Your assignment: Work out how many lines in the entries below include the word "rect". Give nothing but the number.

Data supplied section start

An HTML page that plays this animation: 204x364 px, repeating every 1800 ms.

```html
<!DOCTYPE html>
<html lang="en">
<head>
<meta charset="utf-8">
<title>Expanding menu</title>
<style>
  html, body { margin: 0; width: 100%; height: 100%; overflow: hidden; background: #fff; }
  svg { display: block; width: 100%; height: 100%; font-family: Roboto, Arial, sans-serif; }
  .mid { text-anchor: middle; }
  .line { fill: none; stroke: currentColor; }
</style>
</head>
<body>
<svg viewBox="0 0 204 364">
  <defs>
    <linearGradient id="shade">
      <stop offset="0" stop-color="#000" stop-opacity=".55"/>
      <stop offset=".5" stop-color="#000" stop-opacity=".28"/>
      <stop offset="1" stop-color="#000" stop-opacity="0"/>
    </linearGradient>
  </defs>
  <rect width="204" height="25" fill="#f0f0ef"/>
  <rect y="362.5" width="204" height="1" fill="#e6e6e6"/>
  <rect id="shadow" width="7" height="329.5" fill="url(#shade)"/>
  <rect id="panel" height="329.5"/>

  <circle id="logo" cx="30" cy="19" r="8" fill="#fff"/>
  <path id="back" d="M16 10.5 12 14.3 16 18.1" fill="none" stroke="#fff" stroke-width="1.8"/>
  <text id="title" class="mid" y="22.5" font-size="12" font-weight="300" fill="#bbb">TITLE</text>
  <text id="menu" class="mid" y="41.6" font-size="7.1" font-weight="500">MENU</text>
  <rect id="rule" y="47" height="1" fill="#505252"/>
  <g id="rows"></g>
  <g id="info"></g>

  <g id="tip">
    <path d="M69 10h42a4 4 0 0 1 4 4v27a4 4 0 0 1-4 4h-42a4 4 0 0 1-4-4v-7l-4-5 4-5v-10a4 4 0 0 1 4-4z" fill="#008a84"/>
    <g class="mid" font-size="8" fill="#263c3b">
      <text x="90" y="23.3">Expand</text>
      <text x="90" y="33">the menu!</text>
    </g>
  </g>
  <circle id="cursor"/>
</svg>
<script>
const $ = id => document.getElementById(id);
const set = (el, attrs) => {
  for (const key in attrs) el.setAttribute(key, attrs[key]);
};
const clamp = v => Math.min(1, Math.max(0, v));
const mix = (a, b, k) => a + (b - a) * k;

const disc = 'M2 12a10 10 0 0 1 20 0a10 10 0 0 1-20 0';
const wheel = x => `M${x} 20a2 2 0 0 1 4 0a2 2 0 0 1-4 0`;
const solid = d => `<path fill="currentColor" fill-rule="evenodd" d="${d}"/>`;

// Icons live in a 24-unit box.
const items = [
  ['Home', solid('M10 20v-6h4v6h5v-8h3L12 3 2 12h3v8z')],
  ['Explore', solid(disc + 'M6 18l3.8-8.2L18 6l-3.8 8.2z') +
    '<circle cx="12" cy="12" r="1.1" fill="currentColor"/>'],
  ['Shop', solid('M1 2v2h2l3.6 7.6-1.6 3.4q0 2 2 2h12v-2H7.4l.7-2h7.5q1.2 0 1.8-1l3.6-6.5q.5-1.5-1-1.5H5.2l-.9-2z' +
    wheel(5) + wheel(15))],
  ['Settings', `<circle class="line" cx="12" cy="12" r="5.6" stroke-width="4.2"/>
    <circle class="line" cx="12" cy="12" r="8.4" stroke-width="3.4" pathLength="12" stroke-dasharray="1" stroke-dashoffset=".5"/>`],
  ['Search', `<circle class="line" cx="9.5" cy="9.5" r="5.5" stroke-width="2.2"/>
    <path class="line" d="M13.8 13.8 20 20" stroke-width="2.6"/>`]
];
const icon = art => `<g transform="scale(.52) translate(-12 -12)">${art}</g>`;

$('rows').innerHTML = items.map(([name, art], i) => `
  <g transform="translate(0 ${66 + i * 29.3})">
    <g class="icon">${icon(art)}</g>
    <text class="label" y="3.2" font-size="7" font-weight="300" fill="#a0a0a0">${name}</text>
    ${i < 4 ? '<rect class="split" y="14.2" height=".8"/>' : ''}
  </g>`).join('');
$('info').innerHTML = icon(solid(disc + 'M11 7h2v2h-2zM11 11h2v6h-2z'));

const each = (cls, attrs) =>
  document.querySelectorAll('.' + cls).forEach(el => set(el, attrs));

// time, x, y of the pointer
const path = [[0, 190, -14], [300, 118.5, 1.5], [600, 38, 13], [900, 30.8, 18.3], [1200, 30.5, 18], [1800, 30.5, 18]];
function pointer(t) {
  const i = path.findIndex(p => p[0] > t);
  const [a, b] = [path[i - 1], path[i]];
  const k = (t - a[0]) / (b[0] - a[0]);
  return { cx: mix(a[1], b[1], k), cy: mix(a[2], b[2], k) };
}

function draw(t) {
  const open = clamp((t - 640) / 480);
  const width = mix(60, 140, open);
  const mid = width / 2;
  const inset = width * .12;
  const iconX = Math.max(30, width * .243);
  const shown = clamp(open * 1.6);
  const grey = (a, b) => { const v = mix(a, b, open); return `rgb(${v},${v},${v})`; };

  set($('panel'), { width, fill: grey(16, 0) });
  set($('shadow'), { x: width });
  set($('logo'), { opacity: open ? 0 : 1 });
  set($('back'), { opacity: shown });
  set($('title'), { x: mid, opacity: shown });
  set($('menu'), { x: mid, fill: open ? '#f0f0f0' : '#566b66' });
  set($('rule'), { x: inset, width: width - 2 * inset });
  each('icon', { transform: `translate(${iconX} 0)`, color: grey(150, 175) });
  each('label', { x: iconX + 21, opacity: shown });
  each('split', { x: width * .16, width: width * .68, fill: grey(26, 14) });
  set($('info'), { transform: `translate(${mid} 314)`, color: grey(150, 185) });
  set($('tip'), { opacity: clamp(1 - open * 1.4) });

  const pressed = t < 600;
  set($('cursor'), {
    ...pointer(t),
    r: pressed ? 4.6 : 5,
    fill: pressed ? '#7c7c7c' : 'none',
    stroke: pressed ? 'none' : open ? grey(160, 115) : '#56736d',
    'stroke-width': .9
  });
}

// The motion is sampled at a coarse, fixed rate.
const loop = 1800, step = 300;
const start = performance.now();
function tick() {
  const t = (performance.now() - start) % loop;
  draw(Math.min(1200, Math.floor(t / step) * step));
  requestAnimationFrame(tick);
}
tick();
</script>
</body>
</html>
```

Data supplied section end

Task solution: 6